Layer Cake

Perhaps every smart crook understands their criminality has a shelf life and thus they ruminate on an exit plan. Coke dealer Daniel Craig (who sees himself as a businessman) is looking for that last deal to take him out of the game. But he has to answer to the volatile and hinky Jimmy Price. And then the even more ruthless Eddie Temple (Micheal Gambon).On the other end he has to deal with some really stupid crooks and an intractable Serbian assassin.

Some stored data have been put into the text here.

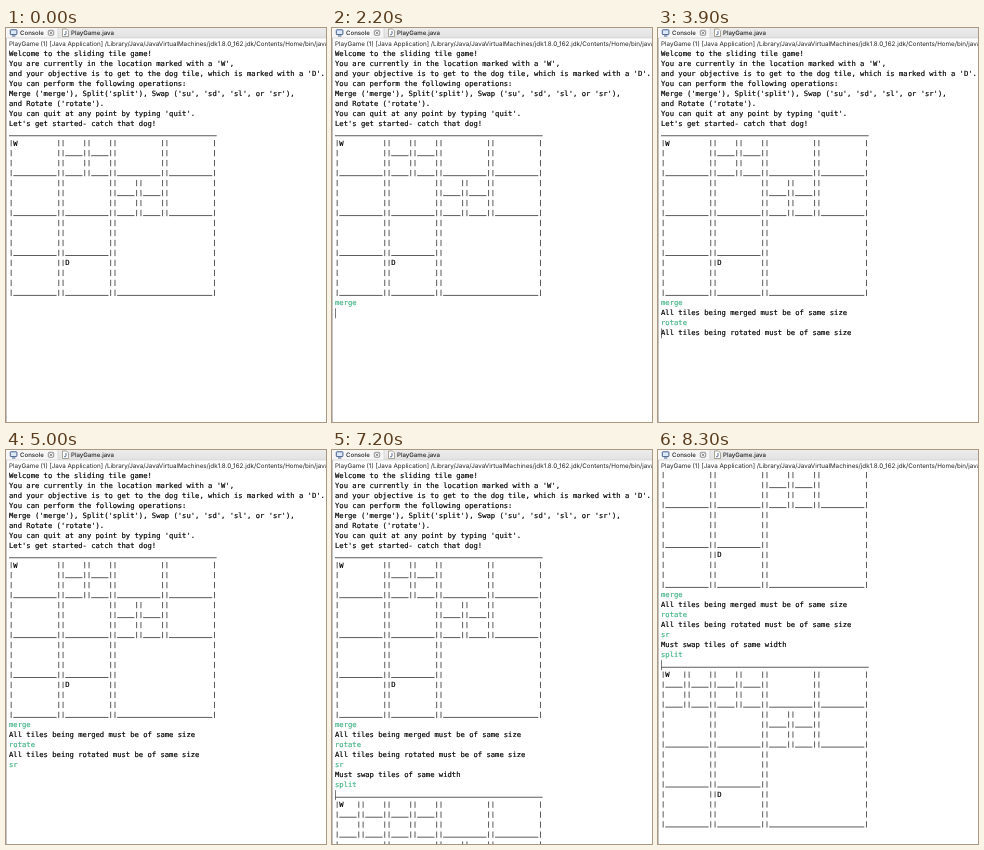
An HTML page for the animation above (8.4 s loop, 320 by 394 pixels).

```html
<!DOCTYPE html>
<html lang="en">
<head>
<meta charset="utf-8">
<title>Sliding tile game</title>
<style>
  html, body { margin: 0; width: 100%; height: 100%; overflow: hidden; background: #fff; }
  svg { display: block; width: 320px; height: 394px; }
  text { white-space: pre; text-rendering: geometricPrecision; }
  .ui { font-family: Inter, Roboto, sans-serif; fill: #222; }
  .tab { font-size: 6.1px; font-weight: 500; }
  .mono { font-family: "DejaVu Sans Mono", monospace; font-size: 7.19px; fill: #000; stroke: #000; stroke-width: .18; }
  .mono .in { fill: #45b487; stroke: #45b487; }
  .mono .grid { fill: none; stroke: #333; stroke-width: .8; }
  .mono .caret { fill: #444; stroke: none; }
</style>
</head>
<body>
<svg viewBox="0 0 320 394">
  <defs>
    <linearGradient id="bar" x2="0" y2="1">
      <stop offset="0" stop-color="#ececec"/>
      <stop offset="1" stop-color="#e2e2e2"/>
    </linearGradient>
    <clipPath id="view"><rect y="20.5" width="320" height="374"/></clipPath>
  </defs>
  <rect width="320" height="394" fill="#fff"/>
  <g clip-path="url(#view)"><g id="page" class="mono"></g></g>
  <rect width="320" height="10" fill="url(#bar)"/>
  <path d="M0 0H52V10H0Z" fill="#f6f6f6"/>
  <path d="M52 0V10M0 10H320" stroke="#cfcfcf" stroke-width=".7"/>
  <path d="M.5 10V394" stroke="#c4c4c4"/>
  <rect x="4.3" y="1.8" width="6.6" height="4.8" rx=".6" fill="#dce9f8" stroke="#48628c"/>
  <path d="M6 8H9.4" stroke="#48628c"/>
  <rect x="42.3" y="2.3" width="5.4" height="5" rx="1" fill="#fff" stroke="#666" stroke-width=".7"/>
  <path d="M43.5 3.3L46.5 6.3M46.5 3.3L43.5 6.3" stroke="#666" stroke-width=".8"/>
  <path d="M56.5 1H60.5L62.5 3V8.5H56.5Z" fill="#fff" stroke="#8a8270" stroke-width=".7"/>
  <path d="M60 3V6Q60 7.2 58 6.7" fill="none" stroke="#48628c" stroke-width=".9"/>
  <text class="ui tab" x="14" y="7">Console</text>
  <text class="ui tab" x="65" y="7">PlayGame.java</text>
  <text class="ui" x="3" y="18" font-size="6.27">PlayGame (1) [Java Application] /Library/Java/JavaVirtualMachines/jdk1.8.0_162.jdk/Contents/Home/bin/java</text>
</svg>
<script>
const LOOP = 8400, LEFT = 3, BASE = 27.7, PITCH = 9.98, CHAR = 4.326;
const NS = "http://www.w3.org/2000/svg";
const page = document.getElementById("page");

function add(tag, attrs, text = "") {
  const el = document.createElementNS(NS, tag);
  for (const key in attrs) el.setAttribute(key, attrs[key]);
  el.textContent = text;
  return page.appendChild(el);
}

const colX = col => LEFT + col * CHAR;
const rowY = row => BASE + row * PITCH;
const show = (el, on) => el.setAttribute("visibility", on ? "visible" : "hidden");

let count = 0;
const line = (text, cls = "") => add("text", { x: LEFT, y: rowY(count++), class: cls }, text);

// Tiles sit on an 8 x 8 grid; each unit is 6 characters wide and 2 lines high.
function board(split) {
  const top = count, parts = [];
  let d = "";
  const rule = (row, from, to) => d += `M${colX(from)} ${rowY(row) + 0.2}H${colX(to)}`;
  const bar = (row, col) => d += `M${colX(col + 0.5)} ${rowY(row) - 5.5}v6.3`;
  const tile = (x, y, size, mark) => {
    const l = x * 6, r = l + size * 6 - 1, first = top + 1 + y * 2, last = first + size * 2 - 1;
    for (let row = first; row <= last; row++) {
      bar(row, l);
      bar(row, r);
    }
    rule(last, l + 1, r);
    if (mark) parts.push(add("text", { x: colX(l + 1), y: rowY(first) }, mark));
  };
  const quad = (x, y, mark) => {
    tile(x, y, 1, mark);
    tile(x + 1, y, 1);
    tile(x, y + 1, 1);
    tile(x + 1, y + 1, 1);
  };
  rule(top, 0, 48);
  if (split) quad(0, 0, "W");
  else tile(0, 0, 2, "W");
  quad(2, 0);
  quad(4, 2);
  [[4, 0], [6, 0], [0, 2], [2, 2], [6, 2], [0, 4], [2, 4], [0, 6]].forEach(([x, y]) => tile(x, y, 2));
  tile(2, 6, 2, "D");
  tile(4, 4, 4);
  parts.push(add("path", { d, class: "grid" }));
  count += 17;
  return parts;
}

const intro = [
  "Welcome to the sliding tile game!",
  "You are currently in the location marked with a 'W',",
  "and your objective is to get to the dog tile, which is marked with a 'D'.",
  "You can perform the following operations:",
  "Merge ('merge'), Split('split'), Swap ('su', 'sd', 'sl', or 'sr'),",
  "and Rotate ('rotate').",
  "You can quit at any point by typing 'quit'.",
  "Let's get started- catch that dog!"
];

// keys: time of each typed letter; enter: caret moves on; reply: output appears
const turns = [
  { word: "merge", keys: [1500, 1600, 1700, 2000, 2000], enter: 2200, reply: 2300,
    out: "All tiles being merged must be of same size" },
  { word: "rotate", keys: [3000, 3100, 3200, 3400, 3500, 3600], enter: 3800, reply: 3900,
    out: "All tiles being rotated must be of same size" },
  { word: "sr", keys: [4500, 4600], enter: 5200, reply: 5300,
    out: "Must swap tiles of same width" },
  { word: "split", keys: [6000, 6700, 6800, 6900, 7000], enter: 7200, reply: 7200 }
];

const caretOff = [[0, 1100], [2900, 3000], [4400, 4500], [5000, 5200], [5800, 6000], [6400, 6700], [7800, 8300]];
const SCROLL_AT = 7300, SCROLL = 130;

intro.forEach(text => line(text));
board(false);
for (const turn of turns) {
  turn.row = count;
  turn.input = line("", "in");
  turn.parts = turn.out ? [line(turn.out)] : board(true);
}
const caret = add("rect", { width: 0.7, height: 10, class: "caret" });

function draw(t) {
  let row = turns[0].row, col = 0;
  for (const turn of turns) {
    const typed = turn.keys.filter(k => k <= t).length;
    turn.input.textContent = turn.word.slice(0, typed);
    turn.parts.forEach(el => show(el, t >= turn.reply));
    if (typed) [row, col] = t >= turn.enter ? [turn.row + 1, 0] : [turn.row, typed];
  }
  caret.setAttribute("x", colX(col) + 0.1);
  caret.setAttribute("y", rowY(row) - 6.9);
  show(caret, !caretOff.some(([from, to]) => t >= from && t < to));
  page.setAttribute("transform", `translate(0 ${t >= SCROLL_AT ? -SCROLL : 0})`);
}

const start = performance.now();
function tick() {
  draw((performance.now() - start) % LOOP);
  requestAnimationFrame(tick);
}
tick();
</script>
</body>
</html>
```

Colm Meaney is turning into an Irish Robert Duval and some unknowns (at the time)— Sienna Miller, Tom Hardy Ben Whishaw show their thespian chops.

David Thomson circa 2004 [photo: Robert Birnbaum]

David Thomson circa 2004 [photo: Robert Birnbaum]

Though I rarely read reviews of anything (unless I enjoy a writer’s style and point of view expressed in other genre—essays, poems, novels) but obviously many people do. David Thomson, who happens to be an astute film scholar and historian,
(and shares my appreciation for Nicole Kidman) is the kind of writer I refer to above and amongst his prolific output are 3 editions of the quintessential A Biographical Dictionary of Film ,his illuminating The Whole Equation: A History of Hollywood and his very useful and insight laden “Have You Seen…?”: A Personal Introduction to 1,000 Films . I am pleased to have spoken to David a number of times. Here and here.

Currently reading Us Conductors by Sean Michaels (Tin House Books)